● **WHAT YOU SHOULD DO**: Would you please repeat the lines in the listing below from the one containing "418L822 395L800 360L766" through the final one, exactly as they appear?

● **DATA SUPPLIED**:

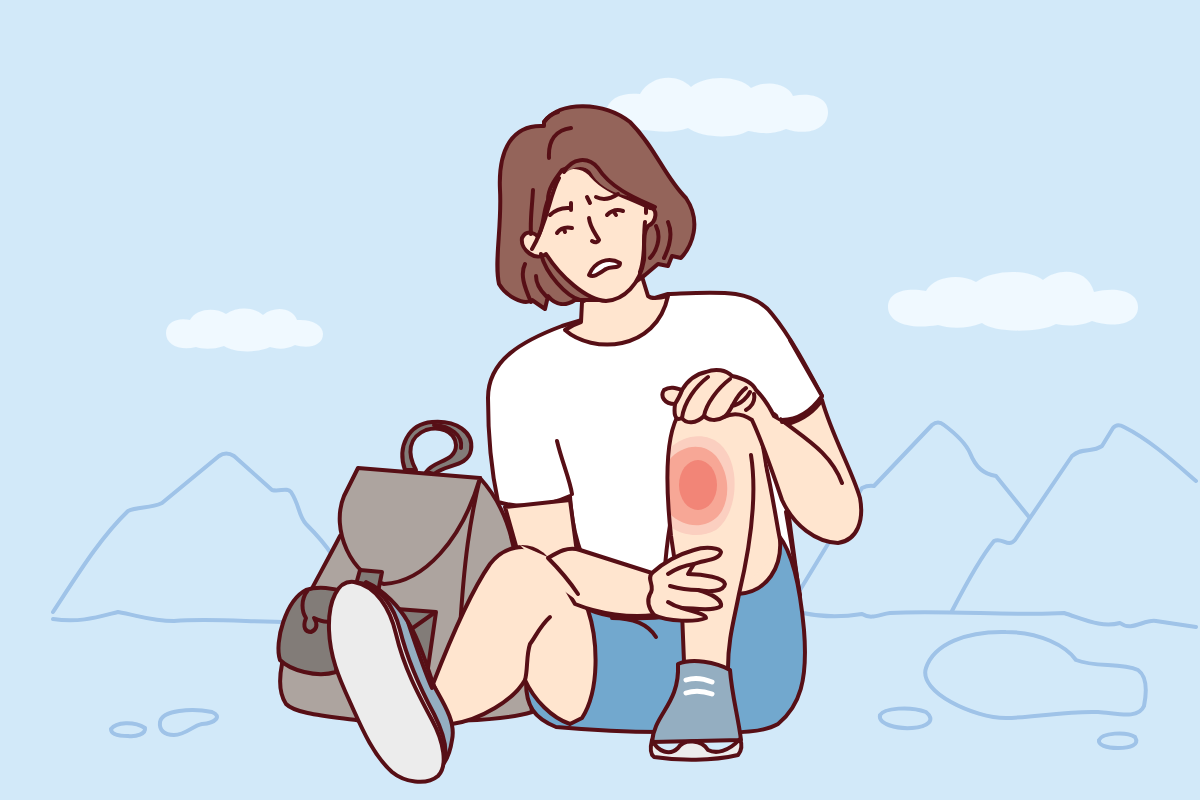
<!DOCTYPE html>
<html lang="en">
<head>
<meta charset="utf-8">
<title>Hiker with a sore knee</title>
<style>
:root{--sky:#d2e9f9;--cloud:#f0f9ff;--ridge:#9fc3e8;--ink:#570f16;--skin:#ffe5cf;--hair:#94645a;--shirt:#fff;--shorts:#72a8ce;--shoe:#94aec1;--sole:#ececec;--pack:#ada49f;--pocket:#827c78;--pain-1:#fbcfc0;--pain-2:#f7a796;--pain-3:#f28577}
html,body{margin:0;height:100%;overflow:hidden;background:var(--sky)}
svg{display:block;width:1200px;height:800px}
.cloud{fill:var(--cloud)}
.ridge{fill:none;stroke:var(--ridge);stroke-width:4;stroke-linecap:round;stroke-linejoin:round}
.figure{stroke:var(--ink);stroke-width:4;stroke-linecap:round;stroke-linejoin:round}
.line{fill:none}
.skin{fill:var(--skin)}
.hair{fill:var(--hair)}
.shirt{fill:var(--shirt)}
.shorts{fill:var(--shorts)}
.shoe{fill:var(--shoe)}
.sole{fill:var(--sole)}
.pack{fill:var(--pack)}
.pocket{fill:var(--pocket)}
.bare{stroke:none}
.lace{fill:none;stroke:#fff;stroke-width:5}
</style>
</head>
<body>
<svg viewBox="0 0 1200 800" role="img" aria-label="A hiker sits on the ground beside a backpack, holding a sore, reddened leg">
<rect width="1200" height="800" fill="var(--sky)"/>

<g class="cloud" id="clouds">
<path d="M606 112C608 98 622 92 640 94C650 76 676 72 691 87C706 75 738 75 751 88C768 79 788 84 793 96C812 92 828 98 828 112C828 130 806 136 786 129C768 137 752 131 748 131C732 140 700 137 688 128C672 134 655 131 645 130C622 133 606 126 606 112Z"/>
<path d="M166 333C166 322 178 317 190 320C196 308 216 307 226 314C238 306 254 307 263 315C274 306 292 307 297 320C312 319 323 325 323 334C323 346 308 349 295 345C284 351 274 348 270 347C258 353 234 353 224 346C212 350 202 349 196 347C180 351 166 345 166 333Z"/>
<path d="M888 307C888 292 905 287 926 291C934 276 960 273 976 282C994 269 1028 269 1043 280C1058 267 1088 268 1094 292C1118 286 1138 292 1138 307C1138 325 1112 328 1092 321C1076 328 1062 325 1056 324C1040 333 994 333 982 323C964 330 948 328 938 325C908 330 888 322 888 307Z"/>
</g>

<g class="ridge" id="landscape">
<path d="M53 612C78 574 100 538 128 511C138 506 150 509 162 503L219 456Q226 451 234 456L272 490C280 492 287 487 291 492C300 506 298 515 306 524C316 534 324 542 332 555"/>
<path d="M53 619C80 623 98 617 118 612C140 616 152 621 174 621C210 618 250 622 290 622"/>
<path d="M800 590L862 488Q868 485 874 486L932 425Q938 420 944 425C956 434 966 444 970 453C976 468 984 474 996 476L1029 517"/>
<path d="M952 611C966 584 980 558 994 541C1002 537 1008 548 1015 540L1072 456C1082 447 1092 453 1102 446L1113 428Q1117 423 1124 427C1150 440 1174 462 1196 481"/>
<path d="M803 613C826 618 844 617 862 614C872 620 880 614 890 613C940 610 1020 616 1064 613C1086 620 1102 628 1120 623C1132 632 1144 619 1156 621L1196 627"/>
<path d="M926 668C934 644 966 631 1006 632C1040 632 1066 646 1076 660C1096 668 1120 662 1138 670C1149 678 1146 696 1144 706C1138 720 1116 713 1098 712C1064 711 1040 717 1006 718C974 718 918 692 926 668Z"/>
<path d="M880 715C884 708 910 706 926 712C936 720 928 727 912 728C896 729 878 724 880 715Z"/>
<path d="M1099 740C1102 733 1126 731 1135 737C1140 745 1130 748 1118 748C1106 748 1098 745 1099 740Z"/>
<path d="M111 729C116 722 134 721 145 728C146 734 136 737 128 736C118 736 111 734 111 729Z"/>
<path d="M160 722C162 710 192 708 212 712C222 716 216 723 202 724C192 726 186 735 174 735C164 735 159 730 160 722Z"/>
</g>

<g class="figure" id="backpack">
<path class="pocket" d="M405 470C397 447 408 424 432 422C456 420 474 432 471 450C468 467 446 464 434 474L426 472C434 460 456 462 456 445C455 430 438 426 426 430C408 437 407 454 416 470Z"/>
<path class="line" d="M434 425C450 426 463 435 461 448"/>
<path class="pack" d="M480 478C500 500 512 530 516 562L532 712C500 722 440 722 362 721C326 716 296 714 286 704C278 692 280 674 282 664C286 630 312 590 340 536L420 480Z"/>
<path class="line" d="M480 478C470 520 464 560 460 630"/>
<path class="pack" d="M358 468L480 478C462 540 424 582 384 584C352 576 330 530 344 496Z"/>
<path class="pocket" d="M306 590C318 586 334 588 344 592L336 672C316 678 290 670 280 660C274 642 286 600 306 590Z"/>
<path class="pocket" d="M308 590C300 600 302 612 306 618C302 628 306 632 311 632C317 630 318 624 314 618C330 626 340 620 344 608"/>
<path class="pocket" d="M384 608L436 612L426 682L404 640Z"/>
<path class="line" d="M410 630L434 613"/>
<path class="pocket" d="M360 570L382 572L378 592L355 588Z"/>
</g>

<g class="figure" id="torso">
<path class="shirt" d="M562 326C522 341 488 360 488 398C488 440 492 474 498 502C522 509 548 506 570 496C572 540 586 570 612 620L800 600L788 510L782 420C798 420 812 410 822 396C806 366 790 336 772 314C752 288 718 292 668 294Z"/>
<path class="skin" d="M582 302L581 322Q572 325 565 330C592 354 656 352 668 296Q652 300 648 296L640 270Z"/>
<path class="line" d="M557 441C562 462 570 480 572 494M786 512L800 595M670 525C664 560 664 590 662 600"/>
</g>

<g class="figure" id="head">
<path class="hair" d="M544 122C560 100 604 102 630 122C656 148 664 176 686 198C702 222 692 246 681 258L672 256L668 266L658 264L645 275L610 300L575 300C566 306 556 306 548 296L545 309L532 300C524 306 506 296 499 284C494 262 502 226 500 190C498 150 512 124 544 126Z"/>
<path class="skin" d="M548 200C548 188 556 178 562 170C574 164 586 168 592 176C606 192 626 196 650 208C658 208 657 222 648 226C642 234 645 246 644 260C640 284 624 300 606 301C586 300 560 276 546 254C536 262 520 250 522 238C526 230 534 232 538 237C544 226 543 212 548 200Z"/>
<path class="hair bare" d="M564 174C572 158 590 158 598 172C606 184 616 190 628 196C606 192 594 180 590 170C580 164 572 168 564 174Z"/>
<path class="line" d="M564 172C572 158 588 156 598 168C612 190 640 200 655 207M549 158C548 140 556 130 571 128M544 122Q550 114 558 112M533 190C532 208 530 220 531 234M559 178C549 196 548 222 532 249M541 254C546 274 566 296 580 300M525 264C520 274 524 286 531 302M536 276Q536 286 546 296M645 222C643 240 646 256 640 272M656 226C662 238 656 252 650 258M668 222C674 236 668 250 664 258M646 208L646 213"/>
<path class="line" d="M550 215Q558 207 570 208M571 203L571 210M587 197L590 203M596 197Q606 202 618 194M557 233Q562 226 572 228M564 229L565 232M607 215Q614 208 623 211M614 212L616 215M589 218C590 228 596 234 599 240Q597 244 592 241"/>
<path fill="#fff" d="M589 275C594 262 608 256 620 263C620 269 612 266 606 269C600 273 594 278 589 275Z"/>
</g>

<g class="figure" id="shorts">
<path class="shorts" d="M575 602C600 620 640 620 672 616L740 592C758 588 780 566 779 536C792 552 800 586 804 630C808 680 800 706 778 724C764 732 740 733 718 732L660 732C630 732 590 730 556 727C534 718 526 706 526 682L560 640Z"/>
<path class="line" d="M612 618C632 618 648 624 656 637"/>
</g>

<g class="figure" id="left-leg">
<path class="skin" d="M505 507L570 500L578 560L575 610L520 560Z"/>
<path class="skin" d="M433 684C450 640 472 590 490 564C504 546 526 542 542 554C560 572 578 590 588 610C598 640 600 690 582 718L570 724C552 718 534 700 525 680C514 700 480 720 452 724Z"/>
<path class="line" d="M550 617C540 626 536 636 530 644C526 656 528 670 525 680"/>
<path class="shoe" d="M366 582C384 590 400 608 408 622C420 640 428 670 434 686C444 704 456 722 452 740C450 754 446 762 440 768Z"/>
<path class="sole" d="M360 583C378 584 394 606 400 630C408 662 420 688 434 714C446 738 448 756 442 766L420 774Z"/>
<path class="sole" d="M329 630C328 600 338 580 354 582C376 586 390 608 396 634C404 668 418 694 432 720C444 742 448 766 438 776C426 786 404 782 392 772C372 754 360 724 350 702C338 676 330 656 329 630Z"/>
<path class="line" d="M408 622C416 646 424 670 432 688"/>
</g>

<g class="figure" id="right-leg">
<path class="skin" d="M750 418C768 458 772 498 780 540C782 566 768 592 738 594L740 500Z"/>
<path class="skin bare" d="M668 440C672 424 680 412 694 406L745 404C760 424 764 460 768 500L770 560L739 592C734 620 728 646 728 674L682 670C684 640 684 610 682 590C674 550 664 490 668 440Z"/>
<g class="bare" id="sore-spot">
<path fill="var(--pain-1)" d="M669 449C684 434 706 432 720 444C742 464 738 514 716 530C702 538 684 536 672 528C667 500 666 470 669 449Z"/>
<path fill="var(--pain-2)" d="M669 460C682 444 704 442 716 456C732 476 730 506 716 518C702 530 682 526 670 514C668 496 667 478 669 460Z"/>
<ellipse cx="698" cy="485" rx="19" ry="25" fill="var(--pain-3)"/>
</g>
<path class="line" d="M680 412C664 436 666 490 671 536L674 556M682 612L684 662M751 455C758 500 748 556 739 594C734 620 728 640 728 668"/>
<path class="shoe" d="M678 664C692 658 716 662 730 670C732 696 738 716 741 740L652 742C654 714 680 704 678 664Z"/>
<path class="sole" d="M652 740C650 748 650 754 654 757C680 761 712 761 738 755C742 750 742 744 740 739C728 752 716 754 708 750C702 740 684 738 678 748C670 756 658 752 652 740Z"/>
<path class="lace" d="M686 680Q698 676 712 682M686 693Q698 689 712 694"/>
</g>

<g class="figure" id="left-arm">
<path class="skin" d="M548 558C558 552 568 546 580 550L652 573C664 562 680 554 694 550C706 546 720 548 721 552C720 560 704 560 694 564L688 574C704 574 724 578 725 584C724 592 708 592 698 590C712 594 722 600 721 606C714 612 694 608 682 608C694 612 706 614 706 618C696 622 668 622 654 615C630 618 600 614 575 604Z"/>
<path class="skin bare" d="M520 545L550 558L582 604L560 588Z"/>
<path class="line" d="M548 558Q566 576 578 594M652 573C646 580 656 586 650 594C646 602 650 610 654 615M694 564Q680 566 668 574M698 590Q684 590 670 586M682 608Q674 606 668 602"/>
</g>

<g class="figure" id="right-arm">
<path class="skin" d="M822 400C832 436 852 470 860 498C864 520 858 540 838 543C816 542 794 526 782 500C774 476 764 446 752 420C740 412 730 414 724 417C716 422 708 420 704 416C696 424 686 424 682 418C674 422 674 412 675 404C664 404 660 396 664 390C670 386 676 388 682 390C688 380 696 374 706 372C716 368 726 370 732 376C742 378 752 382 756 390C766 400 770 408 774 416L788 424C802 420 814 412 822 400Z"/>
<path class="line" d="M774 414C800 436 830 450 842 483M675 404Q680 396 682 390M682 418C684 402 696 386 708 377M704 416C706 404 718 388 730 379M724 417C732 412 734 396 746 388M732 406C742 404 748 396 750 392M746 410Q756 404 754 394"/>
<path class="shirt bare" d="M779 418L822 395L800 360L766 376Z"/>
<path class="line" d="M782 422C800 420 814 412 822 396L790 340"/>
</g>
</svg>
</body>
</html>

● **YOUR RESPONSE**:
<path class="shirt bare" d="M779 418L822 395L800 360L766 376Z"/>
<path class="line" d="M782 422C800 420 814 412 822 396L790 340"/>
</g>
</svg>
</body>
</html>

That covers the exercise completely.